SF: In the past few years I've been elaborating an argument that has been consistently misunderstood. Essentially it makes three points: (1) if by theory you mean the attaining of a perspective unattached to any local or partisan concerns, but providing a vantage point from which local and partisan concerns can be clarified and ordered, the theory quest will always fail because no such perspective is or could be available; (2) the unavailability of that supra-contextual is in no way disabling because in its absence you will not be adrift and groundless; rather you will be grounded in and by the same everyday practices—complete with authoritative exemplars, understood goals, canons of evidence, shared histories—that gave you a habitation before you began your fruitless quest for a theory; and (3) nothing follows from (1) and (2). Knowing that resources of everyday life are all you have and knowing too that such resources are historical and therefore revisable will neither help you to identify them nor teach you to rely on them with a certain skeptical reserve; the lesson of (1) and (2) goes nowhere; if grand theories provide no guidance (because they are so general as to be empty), the realization that grand theorists provide no guidance doesn't provide any guidance either. End of story, end of theory as an interesting topic.

No matter how many times I go through these steps or respond to questions about them the same objections arise. I am told that this is cynical, but it is only cynical if the resources of everyday life do not include moral resources, as I believe they do. I am told that the position is empty, that it doesn't give any direction; but that is its point, that direction will not come from the realm of theory and that no direction comes from knowing that direction will not come from the realm of theory. I am told that the position is anti-progressive and supportive of the status quo. Actually the position isn't anything; it neither supports nor rules against any project or aspiration except the project or aspiration of grounding our decision in something extra-contextual and independent of the ways of knowing and categorizing already structuring our consciousness. I call this position "theory minimalism," and the fact that almost no one likes it and that it is continually misunderstood is in a way comforting since it means that I can go on rehearsing it forever with no fear that it will become conventional wisdom.

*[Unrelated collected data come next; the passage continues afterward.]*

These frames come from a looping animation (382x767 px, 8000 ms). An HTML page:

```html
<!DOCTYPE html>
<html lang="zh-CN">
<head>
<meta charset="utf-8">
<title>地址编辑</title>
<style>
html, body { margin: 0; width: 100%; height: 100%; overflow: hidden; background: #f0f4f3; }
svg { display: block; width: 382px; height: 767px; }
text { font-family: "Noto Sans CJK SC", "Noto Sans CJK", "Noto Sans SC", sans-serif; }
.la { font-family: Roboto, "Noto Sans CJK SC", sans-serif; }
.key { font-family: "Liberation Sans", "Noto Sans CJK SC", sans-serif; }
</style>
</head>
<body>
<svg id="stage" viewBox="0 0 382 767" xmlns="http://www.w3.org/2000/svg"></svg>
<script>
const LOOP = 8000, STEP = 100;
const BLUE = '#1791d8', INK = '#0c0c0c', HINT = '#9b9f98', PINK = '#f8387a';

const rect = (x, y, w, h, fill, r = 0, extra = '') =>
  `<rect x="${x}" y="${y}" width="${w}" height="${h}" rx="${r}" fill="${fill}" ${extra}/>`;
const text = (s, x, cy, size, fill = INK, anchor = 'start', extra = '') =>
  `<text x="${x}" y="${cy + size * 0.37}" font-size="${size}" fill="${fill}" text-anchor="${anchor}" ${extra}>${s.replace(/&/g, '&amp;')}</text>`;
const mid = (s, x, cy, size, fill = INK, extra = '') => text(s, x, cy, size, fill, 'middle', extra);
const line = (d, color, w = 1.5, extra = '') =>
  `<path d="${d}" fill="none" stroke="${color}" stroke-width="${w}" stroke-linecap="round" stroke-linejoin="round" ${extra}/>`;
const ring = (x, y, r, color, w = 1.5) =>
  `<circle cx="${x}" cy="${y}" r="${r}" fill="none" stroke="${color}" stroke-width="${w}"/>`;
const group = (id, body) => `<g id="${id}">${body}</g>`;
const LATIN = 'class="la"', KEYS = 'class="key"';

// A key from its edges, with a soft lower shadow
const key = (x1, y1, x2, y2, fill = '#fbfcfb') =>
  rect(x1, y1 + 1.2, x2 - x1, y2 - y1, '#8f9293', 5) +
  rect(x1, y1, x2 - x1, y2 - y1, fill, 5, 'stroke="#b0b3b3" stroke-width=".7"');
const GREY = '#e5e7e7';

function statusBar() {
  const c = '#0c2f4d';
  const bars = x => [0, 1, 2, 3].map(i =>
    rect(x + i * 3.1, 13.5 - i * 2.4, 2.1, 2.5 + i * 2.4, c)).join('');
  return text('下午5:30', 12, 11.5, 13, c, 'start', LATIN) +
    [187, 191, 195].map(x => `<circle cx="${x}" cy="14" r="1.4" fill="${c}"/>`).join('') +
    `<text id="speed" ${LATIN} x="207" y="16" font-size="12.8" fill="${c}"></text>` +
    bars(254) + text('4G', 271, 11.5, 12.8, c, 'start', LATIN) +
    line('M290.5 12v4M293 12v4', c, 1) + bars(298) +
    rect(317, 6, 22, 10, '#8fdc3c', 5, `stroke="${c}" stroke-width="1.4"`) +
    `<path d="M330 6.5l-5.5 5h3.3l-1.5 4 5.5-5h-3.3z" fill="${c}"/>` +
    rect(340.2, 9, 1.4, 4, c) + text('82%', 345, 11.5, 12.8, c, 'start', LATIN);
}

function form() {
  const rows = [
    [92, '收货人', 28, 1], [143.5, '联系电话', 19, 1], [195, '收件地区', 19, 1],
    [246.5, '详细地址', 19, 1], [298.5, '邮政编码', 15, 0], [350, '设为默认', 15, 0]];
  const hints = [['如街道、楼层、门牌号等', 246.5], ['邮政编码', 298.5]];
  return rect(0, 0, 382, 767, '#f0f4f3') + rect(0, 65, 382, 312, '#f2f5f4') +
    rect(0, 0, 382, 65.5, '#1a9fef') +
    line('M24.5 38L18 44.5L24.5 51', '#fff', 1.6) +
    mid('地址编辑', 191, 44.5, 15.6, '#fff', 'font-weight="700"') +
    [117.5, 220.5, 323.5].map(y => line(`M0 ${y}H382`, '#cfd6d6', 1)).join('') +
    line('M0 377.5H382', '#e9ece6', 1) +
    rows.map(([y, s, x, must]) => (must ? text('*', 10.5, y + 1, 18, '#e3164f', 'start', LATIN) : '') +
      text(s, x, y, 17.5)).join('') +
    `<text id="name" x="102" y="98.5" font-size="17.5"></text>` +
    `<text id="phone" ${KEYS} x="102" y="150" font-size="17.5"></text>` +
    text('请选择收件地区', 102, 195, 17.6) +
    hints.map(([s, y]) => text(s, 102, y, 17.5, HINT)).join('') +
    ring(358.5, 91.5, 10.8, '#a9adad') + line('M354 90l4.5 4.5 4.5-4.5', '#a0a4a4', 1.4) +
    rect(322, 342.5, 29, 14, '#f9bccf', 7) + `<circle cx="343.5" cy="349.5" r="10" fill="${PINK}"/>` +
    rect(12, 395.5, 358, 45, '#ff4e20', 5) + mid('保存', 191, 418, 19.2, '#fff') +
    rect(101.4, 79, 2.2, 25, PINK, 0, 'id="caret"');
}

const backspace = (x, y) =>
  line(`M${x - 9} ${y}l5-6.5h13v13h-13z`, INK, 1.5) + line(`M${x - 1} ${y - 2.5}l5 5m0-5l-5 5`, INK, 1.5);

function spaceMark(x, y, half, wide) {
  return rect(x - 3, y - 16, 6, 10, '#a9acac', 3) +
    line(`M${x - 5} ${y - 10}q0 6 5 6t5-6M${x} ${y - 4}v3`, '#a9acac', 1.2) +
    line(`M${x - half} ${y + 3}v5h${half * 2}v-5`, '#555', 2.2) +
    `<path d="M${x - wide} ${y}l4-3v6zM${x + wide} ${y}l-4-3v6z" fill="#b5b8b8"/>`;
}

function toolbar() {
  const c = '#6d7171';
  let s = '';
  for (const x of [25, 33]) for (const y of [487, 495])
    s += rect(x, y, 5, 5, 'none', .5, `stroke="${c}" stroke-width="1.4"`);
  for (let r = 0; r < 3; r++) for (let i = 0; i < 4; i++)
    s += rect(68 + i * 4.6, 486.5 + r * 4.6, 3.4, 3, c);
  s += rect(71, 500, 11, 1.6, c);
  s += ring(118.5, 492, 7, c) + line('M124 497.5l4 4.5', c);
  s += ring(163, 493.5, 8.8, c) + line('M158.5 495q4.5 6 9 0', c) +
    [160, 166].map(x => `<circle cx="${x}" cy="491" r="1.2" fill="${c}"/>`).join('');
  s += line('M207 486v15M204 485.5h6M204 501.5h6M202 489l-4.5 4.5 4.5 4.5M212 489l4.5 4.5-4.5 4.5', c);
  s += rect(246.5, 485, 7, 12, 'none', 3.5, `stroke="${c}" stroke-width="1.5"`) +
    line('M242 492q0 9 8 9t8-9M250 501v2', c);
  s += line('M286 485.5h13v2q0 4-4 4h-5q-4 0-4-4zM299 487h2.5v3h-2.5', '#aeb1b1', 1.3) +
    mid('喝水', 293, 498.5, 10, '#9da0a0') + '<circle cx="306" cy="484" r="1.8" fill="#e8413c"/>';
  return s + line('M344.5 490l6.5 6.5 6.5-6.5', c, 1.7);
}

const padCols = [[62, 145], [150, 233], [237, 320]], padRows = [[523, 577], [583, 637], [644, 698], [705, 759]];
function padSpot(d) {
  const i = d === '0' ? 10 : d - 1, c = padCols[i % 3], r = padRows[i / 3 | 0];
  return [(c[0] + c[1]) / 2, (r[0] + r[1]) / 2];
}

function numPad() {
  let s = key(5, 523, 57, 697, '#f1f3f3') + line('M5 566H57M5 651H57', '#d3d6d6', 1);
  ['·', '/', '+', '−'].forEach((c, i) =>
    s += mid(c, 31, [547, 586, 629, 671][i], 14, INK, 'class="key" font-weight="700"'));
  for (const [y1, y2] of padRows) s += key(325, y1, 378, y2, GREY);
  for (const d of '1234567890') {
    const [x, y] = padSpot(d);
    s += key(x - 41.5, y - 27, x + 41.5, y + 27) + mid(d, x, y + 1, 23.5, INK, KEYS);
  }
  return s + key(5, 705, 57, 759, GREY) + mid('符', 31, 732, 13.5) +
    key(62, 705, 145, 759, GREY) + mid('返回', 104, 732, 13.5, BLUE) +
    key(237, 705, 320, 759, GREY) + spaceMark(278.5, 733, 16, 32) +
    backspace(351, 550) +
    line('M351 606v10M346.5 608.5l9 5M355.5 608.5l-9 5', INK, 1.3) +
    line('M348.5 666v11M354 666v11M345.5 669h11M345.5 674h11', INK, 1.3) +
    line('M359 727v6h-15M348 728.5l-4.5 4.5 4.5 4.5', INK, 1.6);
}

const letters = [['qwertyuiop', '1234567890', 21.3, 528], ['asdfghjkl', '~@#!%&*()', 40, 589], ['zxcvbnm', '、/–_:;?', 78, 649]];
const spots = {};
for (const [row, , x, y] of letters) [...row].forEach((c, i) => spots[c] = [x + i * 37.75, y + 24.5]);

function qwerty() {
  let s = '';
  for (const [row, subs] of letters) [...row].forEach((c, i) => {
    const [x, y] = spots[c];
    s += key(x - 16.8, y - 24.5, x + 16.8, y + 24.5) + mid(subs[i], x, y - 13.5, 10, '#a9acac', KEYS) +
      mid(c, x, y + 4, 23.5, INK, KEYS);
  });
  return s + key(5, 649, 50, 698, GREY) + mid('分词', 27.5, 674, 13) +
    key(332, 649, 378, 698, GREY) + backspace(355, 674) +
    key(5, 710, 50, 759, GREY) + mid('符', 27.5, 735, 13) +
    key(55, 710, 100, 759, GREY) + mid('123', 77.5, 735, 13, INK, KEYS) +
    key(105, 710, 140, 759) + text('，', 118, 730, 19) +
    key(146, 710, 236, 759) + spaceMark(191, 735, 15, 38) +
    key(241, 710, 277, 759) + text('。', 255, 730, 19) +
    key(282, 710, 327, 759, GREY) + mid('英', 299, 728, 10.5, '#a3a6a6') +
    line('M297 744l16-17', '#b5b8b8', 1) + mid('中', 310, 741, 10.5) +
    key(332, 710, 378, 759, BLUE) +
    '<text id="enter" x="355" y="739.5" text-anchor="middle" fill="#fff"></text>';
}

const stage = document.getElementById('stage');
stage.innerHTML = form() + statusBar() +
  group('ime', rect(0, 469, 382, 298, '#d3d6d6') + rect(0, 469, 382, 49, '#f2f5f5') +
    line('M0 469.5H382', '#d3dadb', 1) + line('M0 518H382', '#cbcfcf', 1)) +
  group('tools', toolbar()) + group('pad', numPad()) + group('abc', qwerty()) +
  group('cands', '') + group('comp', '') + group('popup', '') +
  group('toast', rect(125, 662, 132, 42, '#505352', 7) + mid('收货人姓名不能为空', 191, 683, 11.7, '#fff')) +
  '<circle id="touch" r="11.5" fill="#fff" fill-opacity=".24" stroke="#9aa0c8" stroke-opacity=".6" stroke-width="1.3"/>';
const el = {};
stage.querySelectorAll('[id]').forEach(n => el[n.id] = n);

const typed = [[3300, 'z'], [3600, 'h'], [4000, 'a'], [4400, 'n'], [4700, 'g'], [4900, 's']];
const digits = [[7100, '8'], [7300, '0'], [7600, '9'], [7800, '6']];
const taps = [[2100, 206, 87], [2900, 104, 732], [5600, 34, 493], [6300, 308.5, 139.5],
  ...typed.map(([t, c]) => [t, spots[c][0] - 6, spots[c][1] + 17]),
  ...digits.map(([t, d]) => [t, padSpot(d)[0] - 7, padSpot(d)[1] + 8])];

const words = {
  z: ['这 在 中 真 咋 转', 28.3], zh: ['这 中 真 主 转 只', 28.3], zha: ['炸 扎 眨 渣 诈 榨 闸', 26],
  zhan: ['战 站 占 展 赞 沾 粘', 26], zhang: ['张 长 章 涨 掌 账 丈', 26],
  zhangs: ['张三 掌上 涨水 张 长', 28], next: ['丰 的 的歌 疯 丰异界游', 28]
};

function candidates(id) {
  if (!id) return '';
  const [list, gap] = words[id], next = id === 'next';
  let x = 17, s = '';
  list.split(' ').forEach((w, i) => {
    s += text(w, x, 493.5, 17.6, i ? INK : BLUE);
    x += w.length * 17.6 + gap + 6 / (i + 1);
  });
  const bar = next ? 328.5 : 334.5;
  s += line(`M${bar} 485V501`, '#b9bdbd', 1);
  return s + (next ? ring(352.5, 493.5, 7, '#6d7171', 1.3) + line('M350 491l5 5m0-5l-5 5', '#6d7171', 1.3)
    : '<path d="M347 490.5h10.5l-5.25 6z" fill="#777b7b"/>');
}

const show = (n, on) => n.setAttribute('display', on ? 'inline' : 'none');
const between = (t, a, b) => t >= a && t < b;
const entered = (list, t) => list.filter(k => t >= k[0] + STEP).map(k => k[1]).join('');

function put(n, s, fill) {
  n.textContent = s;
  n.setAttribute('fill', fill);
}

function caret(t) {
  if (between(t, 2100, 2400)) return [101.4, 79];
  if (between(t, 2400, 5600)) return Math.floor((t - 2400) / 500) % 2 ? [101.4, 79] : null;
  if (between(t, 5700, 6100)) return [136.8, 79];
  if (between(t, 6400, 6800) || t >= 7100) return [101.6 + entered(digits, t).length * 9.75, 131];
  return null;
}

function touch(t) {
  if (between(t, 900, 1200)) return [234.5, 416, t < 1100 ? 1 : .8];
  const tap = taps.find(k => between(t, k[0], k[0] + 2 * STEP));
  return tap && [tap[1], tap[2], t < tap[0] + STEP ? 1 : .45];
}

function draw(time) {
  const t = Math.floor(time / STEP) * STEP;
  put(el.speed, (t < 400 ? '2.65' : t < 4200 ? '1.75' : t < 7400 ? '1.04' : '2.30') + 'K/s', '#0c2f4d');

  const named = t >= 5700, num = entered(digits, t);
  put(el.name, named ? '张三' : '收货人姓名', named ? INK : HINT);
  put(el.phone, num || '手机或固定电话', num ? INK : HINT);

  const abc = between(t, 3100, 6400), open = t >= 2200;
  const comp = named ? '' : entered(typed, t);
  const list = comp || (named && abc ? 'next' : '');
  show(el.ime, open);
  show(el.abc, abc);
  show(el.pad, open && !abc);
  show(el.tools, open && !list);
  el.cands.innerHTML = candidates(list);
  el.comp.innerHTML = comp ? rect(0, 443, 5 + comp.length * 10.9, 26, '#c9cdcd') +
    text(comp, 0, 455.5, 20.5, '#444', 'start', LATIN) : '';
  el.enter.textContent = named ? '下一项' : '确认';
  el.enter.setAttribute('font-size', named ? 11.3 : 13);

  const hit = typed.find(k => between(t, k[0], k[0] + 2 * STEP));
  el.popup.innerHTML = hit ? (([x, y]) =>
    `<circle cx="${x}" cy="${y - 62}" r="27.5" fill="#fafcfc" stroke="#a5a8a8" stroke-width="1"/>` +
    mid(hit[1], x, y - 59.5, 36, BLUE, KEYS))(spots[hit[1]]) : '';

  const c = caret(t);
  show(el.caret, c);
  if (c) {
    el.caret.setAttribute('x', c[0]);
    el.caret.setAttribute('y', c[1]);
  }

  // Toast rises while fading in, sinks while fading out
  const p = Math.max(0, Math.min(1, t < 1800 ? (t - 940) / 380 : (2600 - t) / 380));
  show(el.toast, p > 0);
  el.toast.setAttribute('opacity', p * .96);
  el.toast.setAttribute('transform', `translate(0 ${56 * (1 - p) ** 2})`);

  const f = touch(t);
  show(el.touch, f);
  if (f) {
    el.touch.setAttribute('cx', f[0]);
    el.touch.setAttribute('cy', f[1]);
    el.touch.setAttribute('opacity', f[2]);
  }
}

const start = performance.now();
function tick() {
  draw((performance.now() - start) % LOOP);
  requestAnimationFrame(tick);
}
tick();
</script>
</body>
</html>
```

[This interview took place en route between St. Louis and Columbia, MO, on 3 March 2000. Thanks to Jackie Chambers for transcribing it.]

Relevant Works

Fish, Stanley.
Doing What Comes Naturally: Change, Rhetoric, and the Practice of Theory in Literary and Legal Studies. Durham: Duke UP, 1989.
Is There a Text in This Class?: The Authority of Interpretive Communities. Cambridge: Harvard UP, 1980.
John Skelton's Poetry. New Haven: Yale UP, 1965.
The Living Temple: George Herbert and Catechizing. Berkeley: U of California P, 1978.
Professional Correctness: Literary Studies and Political Change. Oxford: Clarendon P, 1995.
Self-Consuming Artifacts: The Experience of Seventeenth-Century Literature. Berkeley: U of California P, 1972.
Surprised by Sin: The Reader in Paradise Lost. 1967. 2nd ed. Cambridge: Harvard UP, 1999.
There's No Such Thing as Free Speech ... And It's a Good Thing, Too. New York: Oxford UP, 1994.
The Trouble with Principle. Cambridge: Harvard UP, 1999.
"The Unbearable Ugliness of Volvos." There's No Such Thing as Free Speech. New York: Oxford UP, 1994. 273-79.
Veeser, H. A., ed.
The Stanley Fish Reader. Cambridge: Blackwell, 1998.
Wimsatt, William K., Jr., and Cleanth Brooks.
Literary Criticism: A Short History. New York: Random House, 1957.

Stanley Fish is dean of the College of Liberal Arts and Sciences at the University of Illinois in Chicago. His most recent books include The Trouble with Principle (Harvard, 1999) and How Milton Works (Belknap, 2001).

Jeffrey J. Williams is editor of the minnesota review.